Again the impact of ‘resonant actions’ is immediate…
On 24 January, Jenrick finally sent a message to @McrCladiators, a group representing and campaigning for the end of the cladding scandal, saying he would meet them. You can see the impact of a ‘resonant action’ in this thread.
Change: Symbolism & the resonance/dissonance dance
The symbolic messages that these send (unintentionally or not) are difficult to reconcile with the stated intent by government and the housing sector to learn from Grenfell, make our homes safe and build trust with residents.
In my experience, sustainable change demands that executives and boards attend to two critical things.
- Setting a clear Intention, and
- Managing Symbolic Change by intentionally ensuring that decisions and actions resonate with the stated intent and create dissonance with the status quo.
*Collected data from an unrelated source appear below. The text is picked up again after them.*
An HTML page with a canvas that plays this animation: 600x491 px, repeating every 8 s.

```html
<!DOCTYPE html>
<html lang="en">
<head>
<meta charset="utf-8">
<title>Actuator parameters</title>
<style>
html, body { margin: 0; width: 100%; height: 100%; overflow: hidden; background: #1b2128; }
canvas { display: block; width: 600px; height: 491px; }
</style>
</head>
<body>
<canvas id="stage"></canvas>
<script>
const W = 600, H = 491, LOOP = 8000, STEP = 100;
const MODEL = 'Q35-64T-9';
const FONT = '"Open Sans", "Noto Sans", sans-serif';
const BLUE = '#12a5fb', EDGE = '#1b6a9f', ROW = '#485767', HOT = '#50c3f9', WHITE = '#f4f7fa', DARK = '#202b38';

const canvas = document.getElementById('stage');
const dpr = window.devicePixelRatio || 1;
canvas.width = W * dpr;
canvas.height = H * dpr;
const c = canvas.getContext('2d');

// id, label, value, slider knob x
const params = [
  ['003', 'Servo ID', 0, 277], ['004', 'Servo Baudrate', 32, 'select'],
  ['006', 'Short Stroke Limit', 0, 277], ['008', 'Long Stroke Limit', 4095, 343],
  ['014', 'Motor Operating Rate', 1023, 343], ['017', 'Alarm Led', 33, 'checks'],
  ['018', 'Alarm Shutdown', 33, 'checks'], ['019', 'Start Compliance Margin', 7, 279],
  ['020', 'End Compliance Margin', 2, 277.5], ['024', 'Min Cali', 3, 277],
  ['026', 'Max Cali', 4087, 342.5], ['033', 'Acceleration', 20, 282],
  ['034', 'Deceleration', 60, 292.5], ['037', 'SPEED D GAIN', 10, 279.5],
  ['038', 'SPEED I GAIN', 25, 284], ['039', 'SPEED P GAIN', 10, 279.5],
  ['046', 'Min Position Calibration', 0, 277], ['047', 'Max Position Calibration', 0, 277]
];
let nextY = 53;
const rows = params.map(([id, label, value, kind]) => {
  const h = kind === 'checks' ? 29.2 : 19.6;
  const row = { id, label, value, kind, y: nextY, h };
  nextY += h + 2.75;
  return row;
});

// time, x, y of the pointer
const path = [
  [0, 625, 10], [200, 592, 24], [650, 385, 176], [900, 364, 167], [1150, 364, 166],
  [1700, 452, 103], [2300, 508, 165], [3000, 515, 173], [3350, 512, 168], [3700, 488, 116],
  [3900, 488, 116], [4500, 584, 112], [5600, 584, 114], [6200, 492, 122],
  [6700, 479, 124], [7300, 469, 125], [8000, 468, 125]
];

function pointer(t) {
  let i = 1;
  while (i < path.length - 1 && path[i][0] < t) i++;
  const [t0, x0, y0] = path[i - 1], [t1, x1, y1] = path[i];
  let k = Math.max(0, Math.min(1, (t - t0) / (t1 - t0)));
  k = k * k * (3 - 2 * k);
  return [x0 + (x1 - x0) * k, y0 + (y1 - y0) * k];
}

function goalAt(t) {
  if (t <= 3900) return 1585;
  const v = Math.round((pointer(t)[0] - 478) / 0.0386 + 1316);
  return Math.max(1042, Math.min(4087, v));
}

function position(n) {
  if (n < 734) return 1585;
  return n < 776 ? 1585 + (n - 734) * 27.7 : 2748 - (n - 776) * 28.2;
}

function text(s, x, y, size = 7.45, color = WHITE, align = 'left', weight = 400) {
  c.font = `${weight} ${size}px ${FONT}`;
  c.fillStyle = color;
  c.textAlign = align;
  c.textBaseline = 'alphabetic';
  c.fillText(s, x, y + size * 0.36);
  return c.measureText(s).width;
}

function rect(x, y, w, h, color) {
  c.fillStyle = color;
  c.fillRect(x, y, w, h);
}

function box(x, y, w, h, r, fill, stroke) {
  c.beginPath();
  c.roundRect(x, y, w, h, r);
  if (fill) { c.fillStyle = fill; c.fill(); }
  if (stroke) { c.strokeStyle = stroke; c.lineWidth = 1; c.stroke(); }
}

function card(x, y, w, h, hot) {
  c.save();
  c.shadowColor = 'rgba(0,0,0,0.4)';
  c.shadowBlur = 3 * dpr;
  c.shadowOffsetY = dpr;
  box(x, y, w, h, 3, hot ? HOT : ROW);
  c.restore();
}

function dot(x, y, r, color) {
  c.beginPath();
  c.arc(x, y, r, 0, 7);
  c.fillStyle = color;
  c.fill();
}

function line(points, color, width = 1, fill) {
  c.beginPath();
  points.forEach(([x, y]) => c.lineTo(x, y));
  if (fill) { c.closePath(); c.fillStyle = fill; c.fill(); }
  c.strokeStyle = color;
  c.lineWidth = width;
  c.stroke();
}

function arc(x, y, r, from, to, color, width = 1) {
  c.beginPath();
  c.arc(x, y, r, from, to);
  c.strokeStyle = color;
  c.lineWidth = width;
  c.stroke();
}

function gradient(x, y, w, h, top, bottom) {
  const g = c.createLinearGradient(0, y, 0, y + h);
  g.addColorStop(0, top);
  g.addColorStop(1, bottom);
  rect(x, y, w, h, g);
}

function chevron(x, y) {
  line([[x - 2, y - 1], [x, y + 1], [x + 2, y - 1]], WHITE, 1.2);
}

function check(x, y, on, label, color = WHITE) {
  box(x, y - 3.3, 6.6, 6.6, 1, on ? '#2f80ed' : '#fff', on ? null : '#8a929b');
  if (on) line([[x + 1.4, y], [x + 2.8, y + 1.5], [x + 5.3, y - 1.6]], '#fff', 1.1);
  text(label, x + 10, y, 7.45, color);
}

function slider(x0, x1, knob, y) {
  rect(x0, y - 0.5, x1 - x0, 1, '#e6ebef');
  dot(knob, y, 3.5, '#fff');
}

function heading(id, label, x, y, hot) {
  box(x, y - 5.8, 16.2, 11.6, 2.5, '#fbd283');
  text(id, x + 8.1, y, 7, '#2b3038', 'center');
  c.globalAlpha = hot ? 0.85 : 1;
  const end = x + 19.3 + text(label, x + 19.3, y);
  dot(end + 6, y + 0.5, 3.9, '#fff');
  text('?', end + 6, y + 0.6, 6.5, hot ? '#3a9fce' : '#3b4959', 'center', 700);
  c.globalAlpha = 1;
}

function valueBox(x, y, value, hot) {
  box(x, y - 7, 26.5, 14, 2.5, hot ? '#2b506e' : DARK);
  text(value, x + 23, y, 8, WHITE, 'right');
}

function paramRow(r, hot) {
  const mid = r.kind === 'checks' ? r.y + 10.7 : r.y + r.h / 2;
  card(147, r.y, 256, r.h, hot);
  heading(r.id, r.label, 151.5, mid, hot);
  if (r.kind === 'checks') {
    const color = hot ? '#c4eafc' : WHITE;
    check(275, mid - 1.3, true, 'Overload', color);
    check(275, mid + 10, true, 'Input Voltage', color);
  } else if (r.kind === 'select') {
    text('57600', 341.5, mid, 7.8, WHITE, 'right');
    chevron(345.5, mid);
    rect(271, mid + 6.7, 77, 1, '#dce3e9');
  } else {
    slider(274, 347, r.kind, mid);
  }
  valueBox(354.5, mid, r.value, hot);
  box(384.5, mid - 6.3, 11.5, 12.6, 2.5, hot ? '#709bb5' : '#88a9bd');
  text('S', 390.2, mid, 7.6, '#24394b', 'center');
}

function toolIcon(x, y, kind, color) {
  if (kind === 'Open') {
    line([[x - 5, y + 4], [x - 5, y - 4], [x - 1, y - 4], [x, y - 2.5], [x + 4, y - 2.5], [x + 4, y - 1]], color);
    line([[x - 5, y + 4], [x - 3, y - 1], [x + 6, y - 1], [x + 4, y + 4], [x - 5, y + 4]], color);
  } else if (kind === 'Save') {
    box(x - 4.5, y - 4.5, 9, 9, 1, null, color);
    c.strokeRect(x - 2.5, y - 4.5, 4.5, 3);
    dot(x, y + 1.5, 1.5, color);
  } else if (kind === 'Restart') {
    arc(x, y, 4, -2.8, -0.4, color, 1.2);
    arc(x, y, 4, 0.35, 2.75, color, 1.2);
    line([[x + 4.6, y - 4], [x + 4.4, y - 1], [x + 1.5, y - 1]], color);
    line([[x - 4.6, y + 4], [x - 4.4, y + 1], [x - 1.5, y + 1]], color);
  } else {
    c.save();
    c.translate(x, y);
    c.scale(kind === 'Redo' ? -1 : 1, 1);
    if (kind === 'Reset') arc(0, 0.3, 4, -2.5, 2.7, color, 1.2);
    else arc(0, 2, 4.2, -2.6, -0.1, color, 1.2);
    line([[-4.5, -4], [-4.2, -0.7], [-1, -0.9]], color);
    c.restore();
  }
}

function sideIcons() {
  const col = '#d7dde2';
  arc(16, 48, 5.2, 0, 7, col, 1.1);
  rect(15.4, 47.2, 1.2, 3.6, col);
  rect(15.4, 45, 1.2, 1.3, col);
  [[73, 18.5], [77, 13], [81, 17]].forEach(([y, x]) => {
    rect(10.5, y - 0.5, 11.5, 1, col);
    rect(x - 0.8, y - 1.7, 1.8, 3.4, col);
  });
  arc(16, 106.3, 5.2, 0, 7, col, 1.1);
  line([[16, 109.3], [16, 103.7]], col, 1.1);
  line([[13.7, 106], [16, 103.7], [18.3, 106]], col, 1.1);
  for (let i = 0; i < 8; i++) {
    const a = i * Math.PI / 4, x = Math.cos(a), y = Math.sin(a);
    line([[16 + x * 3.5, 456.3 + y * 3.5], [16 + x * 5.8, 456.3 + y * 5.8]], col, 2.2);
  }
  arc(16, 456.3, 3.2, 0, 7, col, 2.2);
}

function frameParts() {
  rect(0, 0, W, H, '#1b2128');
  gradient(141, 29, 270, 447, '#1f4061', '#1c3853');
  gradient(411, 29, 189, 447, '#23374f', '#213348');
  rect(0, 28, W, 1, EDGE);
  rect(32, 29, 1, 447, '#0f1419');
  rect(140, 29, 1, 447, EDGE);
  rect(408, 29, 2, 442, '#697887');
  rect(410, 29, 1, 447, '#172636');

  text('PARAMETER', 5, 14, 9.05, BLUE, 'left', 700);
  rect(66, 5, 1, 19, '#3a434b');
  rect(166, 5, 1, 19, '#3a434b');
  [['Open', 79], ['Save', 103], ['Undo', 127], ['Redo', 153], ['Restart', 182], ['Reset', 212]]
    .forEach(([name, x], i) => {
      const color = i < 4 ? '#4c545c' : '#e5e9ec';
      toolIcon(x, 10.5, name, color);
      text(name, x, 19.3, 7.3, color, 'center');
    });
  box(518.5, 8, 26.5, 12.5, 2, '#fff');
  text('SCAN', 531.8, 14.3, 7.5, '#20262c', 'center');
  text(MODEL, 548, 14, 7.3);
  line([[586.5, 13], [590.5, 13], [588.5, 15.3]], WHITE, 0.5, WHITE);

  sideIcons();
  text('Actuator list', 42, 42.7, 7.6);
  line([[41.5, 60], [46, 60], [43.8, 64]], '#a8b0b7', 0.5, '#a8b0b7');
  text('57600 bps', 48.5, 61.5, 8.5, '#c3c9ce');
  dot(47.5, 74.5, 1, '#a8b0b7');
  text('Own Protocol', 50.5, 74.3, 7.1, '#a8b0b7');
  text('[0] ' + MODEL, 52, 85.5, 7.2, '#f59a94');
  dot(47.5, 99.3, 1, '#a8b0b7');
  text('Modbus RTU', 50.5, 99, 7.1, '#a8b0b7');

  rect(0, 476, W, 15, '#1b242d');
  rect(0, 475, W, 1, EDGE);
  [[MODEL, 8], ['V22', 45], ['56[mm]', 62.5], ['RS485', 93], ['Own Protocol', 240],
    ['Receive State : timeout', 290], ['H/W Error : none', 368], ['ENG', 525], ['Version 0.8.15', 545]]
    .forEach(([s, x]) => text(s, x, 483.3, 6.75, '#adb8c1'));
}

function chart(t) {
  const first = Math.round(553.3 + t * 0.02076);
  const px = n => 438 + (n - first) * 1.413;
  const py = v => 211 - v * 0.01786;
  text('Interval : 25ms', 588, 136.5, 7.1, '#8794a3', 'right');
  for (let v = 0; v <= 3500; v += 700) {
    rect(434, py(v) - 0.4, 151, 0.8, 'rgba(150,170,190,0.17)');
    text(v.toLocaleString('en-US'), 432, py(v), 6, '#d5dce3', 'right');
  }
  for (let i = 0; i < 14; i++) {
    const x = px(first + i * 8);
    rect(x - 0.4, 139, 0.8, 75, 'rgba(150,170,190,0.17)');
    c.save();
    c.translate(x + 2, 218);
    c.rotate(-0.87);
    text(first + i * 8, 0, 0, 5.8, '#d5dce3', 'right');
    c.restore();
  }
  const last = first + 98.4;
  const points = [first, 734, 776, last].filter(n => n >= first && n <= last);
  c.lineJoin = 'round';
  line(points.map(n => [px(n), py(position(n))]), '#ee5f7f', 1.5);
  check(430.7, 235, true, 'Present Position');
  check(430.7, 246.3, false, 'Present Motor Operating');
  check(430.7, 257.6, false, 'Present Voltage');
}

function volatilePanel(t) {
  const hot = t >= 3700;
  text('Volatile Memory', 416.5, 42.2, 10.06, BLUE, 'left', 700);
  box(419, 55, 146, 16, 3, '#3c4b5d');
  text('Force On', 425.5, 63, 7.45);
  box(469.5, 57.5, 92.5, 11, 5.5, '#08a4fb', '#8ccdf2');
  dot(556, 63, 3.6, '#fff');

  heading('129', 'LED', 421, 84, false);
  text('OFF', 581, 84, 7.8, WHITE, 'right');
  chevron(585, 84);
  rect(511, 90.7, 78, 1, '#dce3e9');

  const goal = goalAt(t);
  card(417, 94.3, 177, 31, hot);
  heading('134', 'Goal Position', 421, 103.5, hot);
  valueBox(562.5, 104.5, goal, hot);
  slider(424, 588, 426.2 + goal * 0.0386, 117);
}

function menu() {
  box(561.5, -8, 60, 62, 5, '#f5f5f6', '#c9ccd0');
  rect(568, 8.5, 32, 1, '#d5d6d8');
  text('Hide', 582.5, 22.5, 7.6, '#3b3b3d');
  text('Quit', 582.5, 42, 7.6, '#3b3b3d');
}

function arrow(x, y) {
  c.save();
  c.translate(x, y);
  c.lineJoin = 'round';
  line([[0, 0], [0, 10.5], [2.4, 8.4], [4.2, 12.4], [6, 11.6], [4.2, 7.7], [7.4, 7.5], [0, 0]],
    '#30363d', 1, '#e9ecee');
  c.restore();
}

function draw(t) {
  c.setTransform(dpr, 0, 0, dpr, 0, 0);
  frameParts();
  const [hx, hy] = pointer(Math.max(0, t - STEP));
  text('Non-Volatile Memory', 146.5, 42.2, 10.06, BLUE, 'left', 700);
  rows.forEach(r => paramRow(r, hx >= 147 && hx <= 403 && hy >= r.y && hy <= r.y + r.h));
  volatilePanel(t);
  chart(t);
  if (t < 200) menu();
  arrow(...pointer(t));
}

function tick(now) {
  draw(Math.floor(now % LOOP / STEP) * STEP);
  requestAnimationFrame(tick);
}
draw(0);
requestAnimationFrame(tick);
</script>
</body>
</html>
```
Unless these are both present and managed consistently and with integrity over time, change will be superficial and exist at the level of platitudes and ‘nicely’ worded direction and policy statements that have little lasting impact and often lead to increased levels of mistrust. Putting aside any blame narratives, I wonder if there is a failure to understand the nature of change and the symbolic importance of decisions.
The modern world does not operate in a linear, cause-effect manner. You can neither predict nor control change. All decisions have unintended consequences and the art of leadership is navigating this complexity and nudging change in the desired direction.
A key trimtab is managing the symbolic dissonance and resonance of decisions and actions. Dancing with the symbolic messages and narratives our decisions and actions create. Decisions should either conflict with the status quo or resonate with the stated intent (and sometimes both). Failure to do so, leaves people questioning the authenticity of leaders and their intent.
What messages do these decisions send?
- Appointing someone with links to Arconic to the Grenfell Inquiry panel;
- Appointing someone who ignored fire safety concerns pre-Grenfell and advised Theresa May in how to respond to it; and
- Ignoring messages and e-mails from those living in homes with flammable cladding.
Symbolically these conflict with the stated intent to learn from Grenfell and to build trust and listen to residents. This is why they are problematic. Whether or not Mehra’ impartiality will be affected by her association with Arconic is irrelevant; whether Barwell is well qualified for the board role is irrelevant; whatever reason Jenrick has for ignoring residents is irrelevant.
These are poor decisions in that they fail to symbolically resonate with the intent for learning, listening and trust.
Perhaps, those that made them don’t understand the nature of change and the importance of the symbolic messaging of decisions and actions. Failing that, it’s difficult not to conclude that there is a lack of real intention to learn from Grenfell, make our homes safe and build trust.
Their next actions will be telling…
And then there was this…
“The Prime Minister is completely committed to doing whatever it takes to secure justice for the bereaved and survivors and all those affected by the tragic fire at Grenfell Tower. This government will ensure that they have an active and engaging role to play in implementing the lessons of Grenfell.” Downing Street Spokesperson
“We owe it to the bereaved and the survivors to deliver action on a scale and at a pace commensurate with the level of tragedy, and to do all that we can to ensure that this never happens again.” Robert Jenrick at the debate pictured.
If serious about change and learning from Grenfell, leaders must consider the symbolic messages and impact of their actions and decisions.